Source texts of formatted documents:
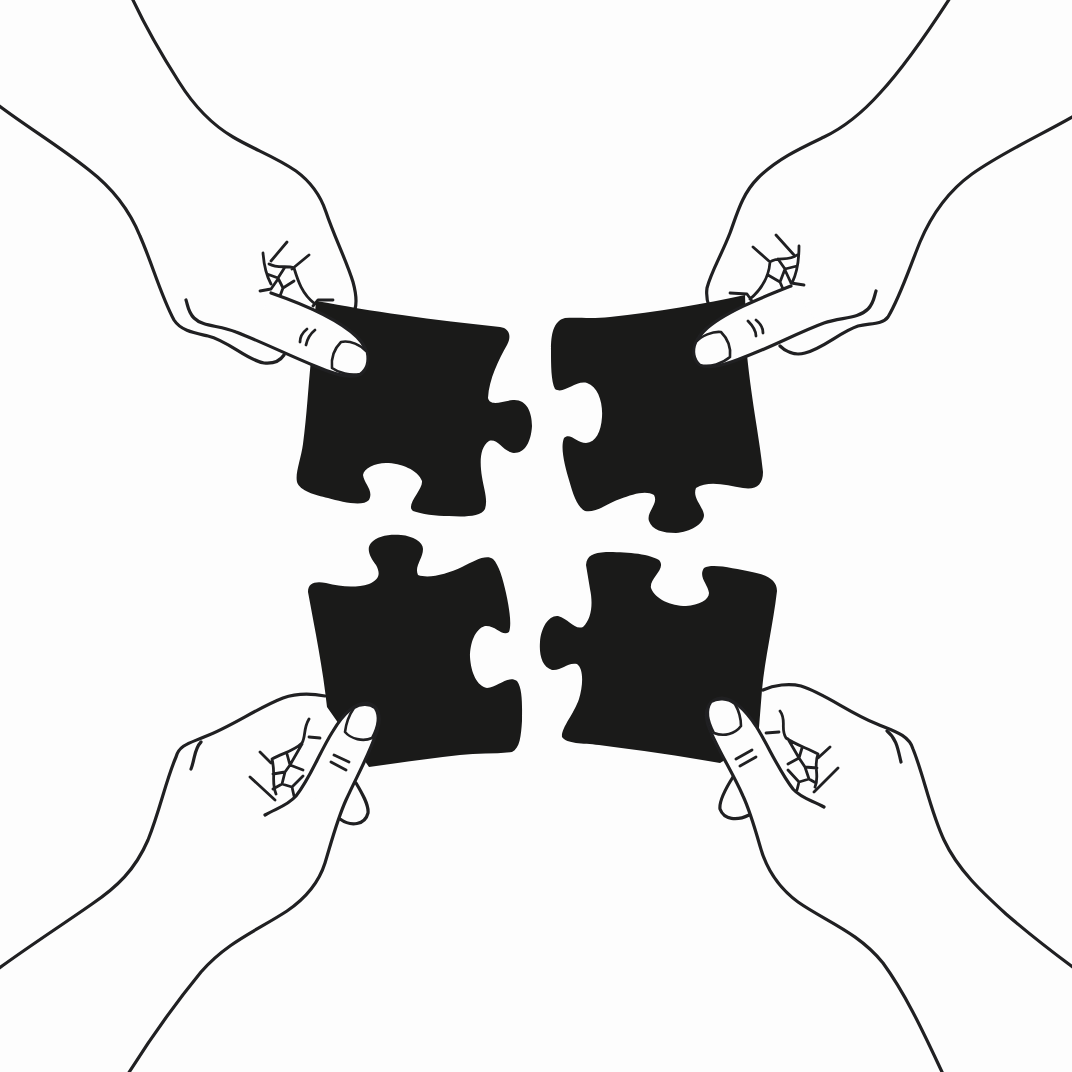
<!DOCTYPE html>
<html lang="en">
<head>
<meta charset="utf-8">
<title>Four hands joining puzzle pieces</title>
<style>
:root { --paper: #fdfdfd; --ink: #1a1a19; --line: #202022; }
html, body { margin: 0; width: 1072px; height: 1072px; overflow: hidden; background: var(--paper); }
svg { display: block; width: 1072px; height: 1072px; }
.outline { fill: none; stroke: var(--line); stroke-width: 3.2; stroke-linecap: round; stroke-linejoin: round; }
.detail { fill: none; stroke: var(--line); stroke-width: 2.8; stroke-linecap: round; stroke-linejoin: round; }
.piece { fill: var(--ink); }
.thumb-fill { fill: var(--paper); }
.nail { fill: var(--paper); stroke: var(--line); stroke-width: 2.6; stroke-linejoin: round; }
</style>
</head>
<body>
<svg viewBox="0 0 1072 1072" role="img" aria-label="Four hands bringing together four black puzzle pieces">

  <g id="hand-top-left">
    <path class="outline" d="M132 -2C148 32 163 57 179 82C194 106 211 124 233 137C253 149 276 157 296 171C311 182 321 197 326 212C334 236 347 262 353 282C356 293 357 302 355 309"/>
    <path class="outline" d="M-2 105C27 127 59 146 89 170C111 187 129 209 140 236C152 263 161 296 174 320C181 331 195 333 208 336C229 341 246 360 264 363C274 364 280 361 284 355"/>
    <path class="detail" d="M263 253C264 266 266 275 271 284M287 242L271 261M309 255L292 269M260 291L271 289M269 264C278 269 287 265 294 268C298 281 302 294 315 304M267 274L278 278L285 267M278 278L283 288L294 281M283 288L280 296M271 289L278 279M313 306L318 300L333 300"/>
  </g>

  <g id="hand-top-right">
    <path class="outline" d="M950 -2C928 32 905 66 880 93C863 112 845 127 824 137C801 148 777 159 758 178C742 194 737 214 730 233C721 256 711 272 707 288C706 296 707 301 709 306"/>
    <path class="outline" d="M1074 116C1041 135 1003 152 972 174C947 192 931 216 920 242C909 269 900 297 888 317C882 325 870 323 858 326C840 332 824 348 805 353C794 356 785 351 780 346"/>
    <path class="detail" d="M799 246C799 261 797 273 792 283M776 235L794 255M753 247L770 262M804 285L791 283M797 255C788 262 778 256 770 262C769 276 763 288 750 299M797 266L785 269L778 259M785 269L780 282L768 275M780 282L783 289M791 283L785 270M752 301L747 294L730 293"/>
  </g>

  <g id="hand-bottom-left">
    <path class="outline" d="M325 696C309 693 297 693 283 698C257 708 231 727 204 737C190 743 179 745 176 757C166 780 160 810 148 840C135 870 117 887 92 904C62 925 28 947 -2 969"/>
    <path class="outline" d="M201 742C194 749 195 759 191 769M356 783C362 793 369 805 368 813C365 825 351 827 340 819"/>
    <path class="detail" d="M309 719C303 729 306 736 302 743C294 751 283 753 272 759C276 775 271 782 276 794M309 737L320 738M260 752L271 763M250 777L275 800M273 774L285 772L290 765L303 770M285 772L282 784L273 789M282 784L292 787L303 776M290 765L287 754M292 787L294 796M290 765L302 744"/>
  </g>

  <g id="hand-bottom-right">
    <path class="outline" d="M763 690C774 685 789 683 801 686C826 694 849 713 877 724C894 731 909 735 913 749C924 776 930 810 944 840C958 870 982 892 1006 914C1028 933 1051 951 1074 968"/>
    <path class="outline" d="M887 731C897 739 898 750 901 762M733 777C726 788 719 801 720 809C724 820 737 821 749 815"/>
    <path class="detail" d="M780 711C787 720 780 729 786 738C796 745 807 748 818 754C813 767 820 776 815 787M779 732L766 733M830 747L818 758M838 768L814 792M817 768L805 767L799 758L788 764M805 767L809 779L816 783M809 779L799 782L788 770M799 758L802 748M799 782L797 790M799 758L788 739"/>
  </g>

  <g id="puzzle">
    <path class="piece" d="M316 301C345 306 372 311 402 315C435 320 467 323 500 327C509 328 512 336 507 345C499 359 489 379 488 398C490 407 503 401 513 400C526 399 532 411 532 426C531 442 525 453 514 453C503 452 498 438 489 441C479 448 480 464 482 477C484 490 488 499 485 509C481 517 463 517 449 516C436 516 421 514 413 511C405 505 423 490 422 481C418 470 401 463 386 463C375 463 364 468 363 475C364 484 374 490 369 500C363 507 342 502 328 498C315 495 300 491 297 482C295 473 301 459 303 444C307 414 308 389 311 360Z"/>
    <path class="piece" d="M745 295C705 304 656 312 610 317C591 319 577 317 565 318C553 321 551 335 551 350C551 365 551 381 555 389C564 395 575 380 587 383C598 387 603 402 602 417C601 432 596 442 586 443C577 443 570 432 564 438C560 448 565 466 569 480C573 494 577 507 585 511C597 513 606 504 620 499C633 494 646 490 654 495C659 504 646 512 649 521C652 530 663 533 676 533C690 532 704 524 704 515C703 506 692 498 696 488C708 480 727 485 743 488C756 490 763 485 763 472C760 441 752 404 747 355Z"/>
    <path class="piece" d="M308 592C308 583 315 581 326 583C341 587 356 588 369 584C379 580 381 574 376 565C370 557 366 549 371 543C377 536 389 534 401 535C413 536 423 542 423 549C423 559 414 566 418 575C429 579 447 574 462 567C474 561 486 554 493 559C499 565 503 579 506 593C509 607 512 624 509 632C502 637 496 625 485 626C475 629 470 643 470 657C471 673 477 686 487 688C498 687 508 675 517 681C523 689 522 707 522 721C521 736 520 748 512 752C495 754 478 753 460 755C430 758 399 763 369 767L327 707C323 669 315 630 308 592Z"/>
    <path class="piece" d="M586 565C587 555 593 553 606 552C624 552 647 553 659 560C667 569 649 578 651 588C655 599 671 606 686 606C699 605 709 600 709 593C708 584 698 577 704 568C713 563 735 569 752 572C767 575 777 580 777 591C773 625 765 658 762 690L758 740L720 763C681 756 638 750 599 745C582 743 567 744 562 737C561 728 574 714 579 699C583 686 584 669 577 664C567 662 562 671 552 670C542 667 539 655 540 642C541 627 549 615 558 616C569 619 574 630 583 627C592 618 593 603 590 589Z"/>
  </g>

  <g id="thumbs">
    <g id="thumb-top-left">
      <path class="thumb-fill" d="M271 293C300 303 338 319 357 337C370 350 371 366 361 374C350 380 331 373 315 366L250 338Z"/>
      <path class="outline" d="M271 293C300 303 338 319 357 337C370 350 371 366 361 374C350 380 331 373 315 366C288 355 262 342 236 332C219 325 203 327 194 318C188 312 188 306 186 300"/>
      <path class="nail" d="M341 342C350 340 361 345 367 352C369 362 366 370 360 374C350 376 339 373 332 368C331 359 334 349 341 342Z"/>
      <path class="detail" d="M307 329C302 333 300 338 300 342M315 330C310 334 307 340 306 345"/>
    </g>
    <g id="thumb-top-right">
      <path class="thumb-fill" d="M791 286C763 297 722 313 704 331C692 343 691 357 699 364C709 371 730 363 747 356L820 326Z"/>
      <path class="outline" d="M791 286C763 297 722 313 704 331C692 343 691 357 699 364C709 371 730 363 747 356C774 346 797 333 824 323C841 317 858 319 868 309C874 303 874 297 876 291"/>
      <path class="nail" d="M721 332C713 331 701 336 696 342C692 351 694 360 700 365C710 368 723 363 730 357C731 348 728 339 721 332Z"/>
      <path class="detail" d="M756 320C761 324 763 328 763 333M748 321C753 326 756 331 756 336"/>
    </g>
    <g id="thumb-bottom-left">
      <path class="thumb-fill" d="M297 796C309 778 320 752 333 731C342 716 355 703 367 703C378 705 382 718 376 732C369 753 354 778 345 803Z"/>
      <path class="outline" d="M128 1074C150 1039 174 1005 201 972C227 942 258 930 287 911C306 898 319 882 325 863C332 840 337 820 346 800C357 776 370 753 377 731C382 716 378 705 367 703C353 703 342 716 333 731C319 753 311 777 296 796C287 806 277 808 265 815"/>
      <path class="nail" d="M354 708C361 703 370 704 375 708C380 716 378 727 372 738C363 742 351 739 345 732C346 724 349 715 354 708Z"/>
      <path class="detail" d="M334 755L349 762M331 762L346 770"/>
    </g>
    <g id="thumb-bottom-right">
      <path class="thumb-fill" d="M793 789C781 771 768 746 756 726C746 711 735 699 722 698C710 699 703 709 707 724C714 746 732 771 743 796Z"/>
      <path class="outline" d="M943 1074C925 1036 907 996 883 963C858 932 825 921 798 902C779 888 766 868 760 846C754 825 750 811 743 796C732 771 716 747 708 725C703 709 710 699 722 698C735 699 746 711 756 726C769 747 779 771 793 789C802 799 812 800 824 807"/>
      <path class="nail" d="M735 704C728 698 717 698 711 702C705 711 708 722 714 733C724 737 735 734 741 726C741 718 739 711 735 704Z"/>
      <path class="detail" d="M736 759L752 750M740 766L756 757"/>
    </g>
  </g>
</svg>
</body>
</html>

■ **TASK DETAILS**
All that is wanted is an exact copy of the lines above from the one with "565C587 555 593" through the one with "363 747 356L820", with both ends included.

■ **EXERCISE RESULT**
    <path class="piece" d="M586 565C587 555 593 553 606 552C624 552 647 553 659 560C667 569 649 578 651 588C655 599 671 606 686 606C699 605 709 600 709 593C708 584 698 577 704 568C713 563 735 569 752 572C767 575 777 580 777 591C773 625 765 658 762 690L758 740L720 763C681 756 638 750 599 745C582 743 567 744 562 737C561 728 574 714 579 699C583 686 584 669 577 664C567 662 562 671 552 670C542 667 539 655 540 642C541 627 549 615 558 616C569 619 574 630 583 627C592 618 593 603 590 589Z"/>
  </g>

  <g id="thumbs">
    <g id="thumb-top-left">
      <path class="thumb-fill" d="M271 293C300 303 338 319 357 337C370 350 371 366 361 374C350 380 331 373 315 366L250 338Z"/>
      <path class="outline" d="M271 293C300 303 338 319 357 337C370 350 371 366 361 374C350 380 331 373 315 366C288 355 262 342 236 332C219 325 203 327 194 318C188 312 188 306 186 300"/>
      <path class="nail" d="M341 342C350 340 361 345 367 352C369 362 366 370 360 374C350 376 339 373 332 368C331 359 334 349 341 342Z"/>
      <path class="detail" d="M307 329C302 333 300 338 300 342M315 330C310 334 307 340 306 345"/>
    </g>
    <g id="thumb-top-right">
      <path class="thumb-fill" d="M791 286C763 297 722 313 704 331C692 343 691 357 699 364C709 371 730 363 747 356L820 326Z"/>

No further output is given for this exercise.